screenshot-256

Figure 9: Effect of dropper height on warp tension.

Conclusion

The quality of woven fabric depends on the quality of warp and weft yarn, proper sizing, drawing-denting and proper loom setting. Loom setting for different types of fabrics are different. Again, different types of looms (like airjet, rapier and projectile) require different settings. Hence, the understanding of the warp tension mechanics and the appropriate loom settings are essential for production engineers. This study will be helpful for the engineers who are directly involved in the weaving floor operating airjet or rapier looms for production of different types of woven fabric.

References
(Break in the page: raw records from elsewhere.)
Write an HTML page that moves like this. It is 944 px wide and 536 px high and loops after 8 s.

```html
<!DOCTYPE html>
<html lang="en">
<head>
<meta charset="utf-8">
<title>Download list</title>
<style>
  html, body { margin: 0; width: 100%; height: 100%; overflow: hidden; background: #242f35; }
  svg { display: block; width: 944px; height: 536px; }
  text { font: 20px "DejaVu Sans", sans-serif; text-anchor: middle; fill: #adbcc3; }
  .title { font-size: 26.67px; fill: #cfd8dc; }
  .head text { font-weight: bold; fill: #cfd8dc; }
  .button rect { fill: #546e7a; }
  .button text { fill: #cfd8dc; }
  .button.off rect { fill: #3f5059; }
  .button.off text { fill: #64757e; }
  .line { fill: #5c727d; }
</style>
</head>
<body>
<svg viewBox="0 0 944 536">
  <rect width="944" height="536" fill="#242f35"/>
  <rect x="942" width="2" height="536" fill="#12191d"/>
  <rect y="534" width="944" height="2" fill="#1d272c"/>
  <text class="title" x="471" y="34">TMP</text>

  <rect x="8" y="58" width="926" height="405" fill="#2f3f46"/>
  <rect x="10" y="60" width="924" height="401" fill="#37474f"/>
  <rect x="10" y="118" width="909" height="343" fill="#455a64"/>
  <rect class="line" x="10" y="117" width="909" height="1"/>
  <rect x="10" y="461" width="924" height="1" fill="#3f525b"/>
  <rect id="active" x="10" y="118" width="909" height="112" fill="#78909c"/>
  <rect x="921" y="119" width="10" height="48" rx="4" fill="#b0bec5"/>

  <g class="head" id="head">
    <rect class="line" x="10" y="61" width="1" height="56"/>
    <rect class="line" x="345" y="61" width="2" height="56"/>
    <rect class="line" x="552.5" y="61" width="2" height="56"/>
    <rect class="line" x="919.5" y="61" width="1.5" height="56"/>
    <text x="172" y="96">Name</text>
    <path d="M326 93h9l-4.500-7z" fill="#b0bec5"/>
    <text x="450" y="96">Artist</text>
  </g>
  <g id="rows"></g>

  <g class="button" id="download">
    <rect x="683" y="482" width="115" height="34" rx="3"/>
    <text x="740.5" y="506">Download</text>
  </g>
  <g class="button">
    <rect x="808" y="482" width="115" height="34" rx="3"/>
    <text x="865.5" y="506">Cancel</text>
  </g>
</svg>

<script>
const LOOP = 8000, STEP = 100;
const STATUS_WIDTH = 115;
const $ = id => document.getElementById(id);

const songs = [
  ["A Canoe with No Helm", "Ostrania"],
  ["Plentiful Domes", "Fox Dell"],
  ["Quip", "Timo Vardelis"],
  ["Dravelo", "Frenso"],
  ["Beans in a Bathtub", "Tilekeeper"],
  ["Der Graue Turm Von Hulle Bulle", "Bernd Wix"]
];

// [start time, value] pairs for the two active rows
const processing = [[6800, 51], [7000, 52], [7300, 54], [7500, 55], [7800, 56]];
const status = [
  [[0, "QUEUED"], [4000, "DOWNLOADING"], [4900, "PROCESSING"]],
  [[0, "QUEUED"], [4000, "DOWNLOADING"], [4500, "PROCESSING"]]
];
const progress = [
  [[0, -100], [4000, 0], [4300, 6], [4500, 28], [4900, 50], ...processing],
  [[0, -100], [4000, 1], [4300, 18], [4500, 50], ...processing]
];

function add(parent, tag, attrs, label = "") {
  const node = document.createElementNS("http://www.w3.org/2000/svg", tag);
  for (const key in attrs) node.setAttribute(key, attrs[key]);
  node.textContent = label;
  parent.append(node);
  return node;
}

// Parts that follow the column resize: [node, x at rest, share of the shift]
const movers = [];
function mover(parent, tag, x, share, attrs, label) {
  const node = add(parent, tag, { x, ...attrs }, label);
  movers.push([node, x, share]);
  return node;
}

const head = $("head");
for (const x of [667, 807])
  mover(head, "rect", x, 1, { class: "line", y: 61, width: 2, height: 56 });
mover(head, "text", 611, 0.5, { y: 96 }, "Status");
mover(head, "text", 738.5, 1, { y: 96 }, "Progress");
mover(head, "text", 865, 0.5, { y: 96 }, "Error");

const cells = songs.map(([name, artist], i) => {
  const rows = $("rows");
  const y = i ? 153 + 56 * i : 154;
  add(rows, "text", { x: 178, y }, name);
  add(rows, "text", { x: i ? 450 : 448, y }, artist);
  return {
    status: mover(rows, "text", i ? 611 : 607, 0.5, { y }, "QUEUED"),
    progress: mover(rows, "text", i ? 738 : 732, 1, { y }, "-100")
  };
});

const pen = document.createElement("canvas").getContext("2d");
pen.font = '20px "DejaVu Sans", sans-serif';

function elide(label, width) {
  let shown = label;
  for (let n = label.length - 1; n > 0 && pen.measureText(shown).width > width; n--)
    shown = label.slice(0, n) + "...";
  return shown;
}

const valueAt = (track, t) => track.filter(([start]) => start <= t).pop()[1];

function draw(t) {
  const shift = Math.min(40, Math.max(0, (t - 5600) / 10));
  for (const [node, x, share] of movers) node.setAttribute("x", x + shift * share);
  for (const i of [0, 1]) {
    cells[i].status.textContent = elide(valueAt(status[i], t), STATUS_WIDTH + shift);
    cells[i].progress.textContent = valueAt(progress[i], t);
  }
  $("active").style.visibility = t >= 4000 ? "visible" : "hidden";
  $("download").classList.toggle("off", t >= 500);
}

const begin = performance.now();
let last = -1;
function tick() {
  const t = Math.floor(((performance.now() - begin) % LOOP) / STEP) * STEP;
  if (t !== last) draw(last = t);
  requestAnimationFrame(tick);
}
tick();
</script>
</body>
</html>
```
  1. Adanur S. Handbook of Weaving. Technomic Publishing Company, Inc., Lancaster, Pennsylvania, USA, 2001.
  2. Ronz C, Scholze G. Influence of Warp Tension on Fabric Quality in Air Jet Weaving. Melliand Textilberichte 1993; 74(11): E378
  3. Weinsdorfer H, Chen M. Warp Tension Simulation in Weaving. Melliand Textilberichte 2000; 81(7): E148- E149.
  4. Adanur S, Qi J. Property Analysis of Denim Fabrics Made on Air-jet Weaving Machine Part I: Experimental System and Tension Measurement. Textile Research Journal. 2008; 78(1): 3-9.
  5. Adanur S, Qi J. Property Analysis of Denim Fabrics Made on Air-jet Weaving Machine: Effects of Tension on Fabric Properties. Textile Research Journal. 2008; 78 (1): 10-20.
  6. Kloppels M, Gries T, Bosing T, Potthoff F-J. Practical Trial of the Freely Programmable Active Backrest Roller System. Melliand-International 2002; 8(2): 115-116.
  7. Sheikhzadeh M, Hosseini SA, Darvishzadeh M. Theoretical Evaluation of Warp Tension Variations during Weaving Process. Indian Journal of Fibre Textile Research. 2007; 32(3): 337-380.

 

 

failed

We send out weekly newsletter.It's free!

Our intelligent team curate fresh news & updates to entertain our valued audience

You are almost done. Please check your inbox or spam folder to confirm your subscription.